  • Do sit-ups – Sit-ups strengthen your core muscles and may help prevent POP. It is important to note that POP involves smooth muscles (involuntary) while the muscles you exercise during sit-ups are skeletal muscles (voluntary).
  • Manage constipation – If you have regular constipation, consider managing it to prevent straining your organ muscles and tissue. You can do this by eating plenty of high-fiber foods, drinking enough fluids, doing gentle exercises and taking stool softeners.
  • Lose weight – As obesity has been linked to POP, losing weight can relieve the pressure the extra weight puts on your organs.
  • Attend birthing classes – Birthing classes like Lamaze teach you how to tighten your core muscles and push during labor. This will help you know how to push and avoid straining your weaker muscles.

How to Manage Pelvic Organ Prolapse

When to See a Doctor in Atlanta for Pelvic Organ Prolapse

In most cases, women with pelvic organ prolapse have no symptoms. The condition will mostly be identified during a routine exam. However, in most women, the main sensation that proves to be bothersome is the pressure on the vagina. While it may not be easy to identify this pressure as POP, there are specific signs you can look for in addition to this.

Pelvic organ prolapse symptoms include:

  • Pelvic organ prolapse pain in your pelvic region
  • Pressure in your pelvic region even when your bladder is empty
  • A sense that there is something falling out of the vagina
  • A pulling or stretching sensation in your groin area
  • Lower backache
  • Pain during sexual intercourse
  • Spotting or bleeding during your non-menstrual days
  • Incontinence and frequent and sudden urges to urinate
  • Constipation and other bowel movement problems
  • If you need to sit in a certain way to relieve yourself

You may also visit the pelvic organ prolapse ACOG page to view pelvic organ prolapse images and understand the condition better.


What to Expect from Treatment for POP

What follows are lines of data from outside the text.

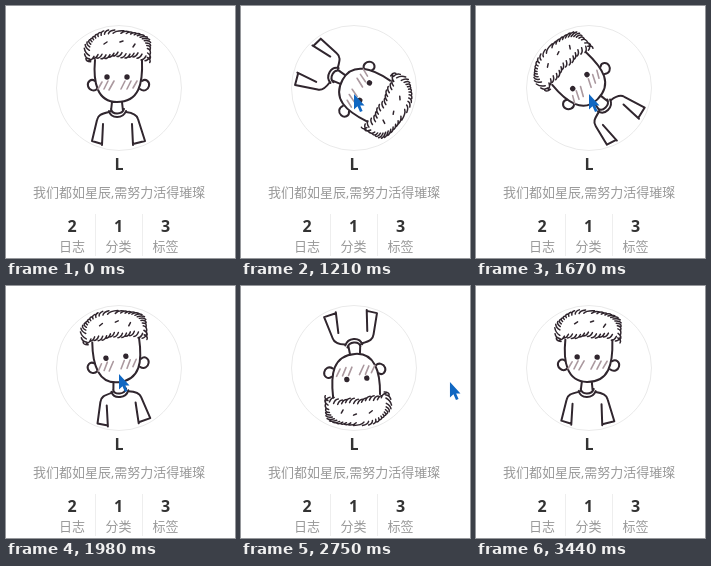
An HTML page that plays this animation: 229 by 252 pixels, repeating every 3990 ms.

```html
<!DOCTYPE html>
<html lang="zh">
<head>
<meta charset="utf-8">
<style>
  html, body { margin: 0; width: 100%; height: 100%; overflow: hidden; background: #fff; }
  svg { display: block; width: 229px; height: 252px; }
  text { font-family: "Open Sans", "Noto Sans CJK SC", "Noto Sans CJK", sans-serif; text-anchor: middle; font-size: 13px; fill: #999; }
  .strong { font-weight: 700; font-size: 16px; fill: #333; }
  #figure path { fill: none; stroke: #30262e; stroke-width: 2; stroke-linecap: round; stroke-linejoin: round; }
  #figure .blush { stroke: #ab999f; stroke-width: 1.6; }
  #figure .hair { stroke-width: 1.5; }
</style>
</head>
<body>
<svg viewBox="0 0 229 252">
  <clipPath id="disc"><circle cx="113" cy="82" r="62"/></clipPath>
  <g clip-path="url(#disc)">
    <g id="figure">
      <path d="M89 54C87 76 91 96 111 96C133 96 137 78 136 54"/>
      <path d="M89 75C85 72 81 76 82 80C83 84 88 86 91 83M136 75C140 72 144 76 143 80C142 84 138 86 134 83"/>
      <path d="M106 96L105 105M116 96L117 105M105 103C106 109 116 109 118 103M103 105C105 113 117 113 120 105"/>
      <path d="M103 106C95 108 92 109 91 114L86 135L96 138M97 118L96 139M120 106C128 107 131 109 132 113L139 135L127 138M126 118L127 139"/>
      <path class="blush" d="M96 76L92 83M102 75L98 83M108 75L103 84M119 75L115 83M125 75L121 83M131 75L127 82"/>
      <path class="hair" id="hair"/>
      <circle cx="101" cy="71" r="2.7" fill="#30262e"/>
      <circle cx="121" cy="71" r="2.7" fill="#30262e"/>
    </g>
  </g>
  <circle cx="113" cy="82" r="62.5" fill="none" stroke="#eaeaea"/>
  <text class="strong" x="113" y="164">L</text>
  <text x="113.2" y="190.5">我们都如星辰,需努力活得璀璨</text>
  <path d="M89.5 208V250M136.5 208V250" stroke="#eee"/>
  <text class="strong" x="66" y="226">2</text><text x="66" y="245">日志</text>
  <text class="strong" x="112.5" y="226">1</text><text x="112.5" y="245">分类</text>
  <text class="strong" x="159.5" y="226">3</text><text x="159.5" y="245">标签</text>
  <path id="cursor" d="M0 0V15.5L3.5 12.3L6 18L8.6 17L6.2 11.4H10.5Z" fill="#1067c2"/>
</svg>
<script>
const LOOP = 3990, FIRST = 900, STEP = 76.8;
const figure = document.getElementById('figure');
const cursor = document.getElementById('cursor');

// Cursor path: [ms, x, y]
const cursorPath = [
  [899, 220, 92], [980, 165, 91], [1060, 128, 89], [1140, 113, 88], [2130, 113, 88],
  [2280, 130, 88], [2430, 182, 92], [2590, 208, 96], [2750, 209, 96], [3140, 217, 238]
];

// Point on the boxy outline of the hair
function rim(degrees, scale) {
  const a = degrees * Math.PI / 180;
  const bend = v => Math.sign(v) * Math.abs(v) ** 0.75;
  const x = 112.5 + 31 * scale * bend(Math.cos(a));
  const y = 47 + 21 * scale * bend(Math.sin(a));
  return x.toFixed(1) + ' ' + y.toFixed(1);
}

// Overlapping short strokes around the top, slanted ones along the fringe
function hair() {
  let d = '';
  for (let a = 160, i = 0; a < 375; a += 8, i++)
    d += `M${rim(a, 0.94)}Q${rim(a + 4, 1.08)} ${rim(a + 11, 1.06 + 0.05 * Math.sin(i * 7))}`;
  for (let x = 83, i = 0; x < 140; x += 4, i++) {
    const y = 49 + 0.004 * (x - 112) ** 2 + Math.sin(i * 5);
    d += `M${x} ${y + 2}Q${x + 3} ${y + 2} ${x + 5} ${y - 2}`;
  }
  return d + 'M98 38L101 36M114 36L117 35M127 41L129 38';
}
document.getElementById('hair').setAttribute('d', hair());

// CSS "ease" curve
function ease(x) {
  if (x <= 0) return 0;
  if (x >= 1) return 1;
  let lo = 0, hi = 1, s;
  for (let i = 0; i < 24; i++) {
    s = (lo + hi) / 2;
    if (0.75 * s * (1 - s) + s ** 3 < x) lo = s; else hi = s;
  }
  return 0.3 * s * (1 - s) ** 2 + 3 * s * s * (1 - s) + s ** 3;
}

function placeCursor(t) {
  const i = cursorPath.findIndex(p => p[0] > t);
  cursor.style.display = i > 0 ? '' : 'none';
  if (i < 1) return;
  const [t0, x0, y0] = cursorPath[i - 1], [t1, x1, y1] = cursorPath[i];
  const k = (t - t0) / (t1 - t0);
  cursor.setAttribute('transform', `translate(${x0 + (x1 - x0) * k} ${y0 + (y1 - y0) * k})`);
}

function draw() {
  const time = (performance.now() - start) % LOOP;
  // The picture advances in even steps
  const t = time < FIRST ? 0 : FIRST + Math.floor((time - FIRST) / STEP) * STEP;
  const turn = ease((t - 940) / 1240) - ease((t - 2420) / 1080);
  figure.setAttribute('transform', `rotate(${360 * turn} 113 82)`);
  placeCursor(t);
  requestAnimationFrame(draw);
}
const start = performance.now();
draw();
</script>
</body>
</html>
```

As there aren’t always symptoms, diagnosis of pelvic organ prolapse will rely on catching the condition during a routine exam. When this happens, your doctor will go over your medical history including your past pregnancies to establish a precedent. They will then examine your abdomen and pelvic regions. This will be part of your overall physical exam. If there is evidence that shows you may have the condition, your doctor may suggest further tests including a cystoscopy, IVP (intravenous pyelogram), CT scan and urodynamic tests. These tests will determine the pelvic organ prolapse quantification of your organs to show how far down they have dropped relative to your vagina.

Pelvic Organ Prolapse Treatment

For most women, POP symptoms will be mild enough to either ignore or manage with mild medication. Lifestyle changes can also help you manage the symptoms. These changes include losing weight, exercising, eating high-fiber foods and doing Kegel exercises. If your symptoms are more severe, then you may benefit from pelvic organ prolapse surgery. Surgery will be performed to, among other things, repair your bladder, remove your uterus (if you do not wish to have more children), install a pelvic organ prolapse mesh, repair the walls of your vagina and in extreme cases, and close your vagina. Where pelvic organ prolapse treatment and stress urinary incontinence are linked, you may need a combination of treatments to treat both conditions.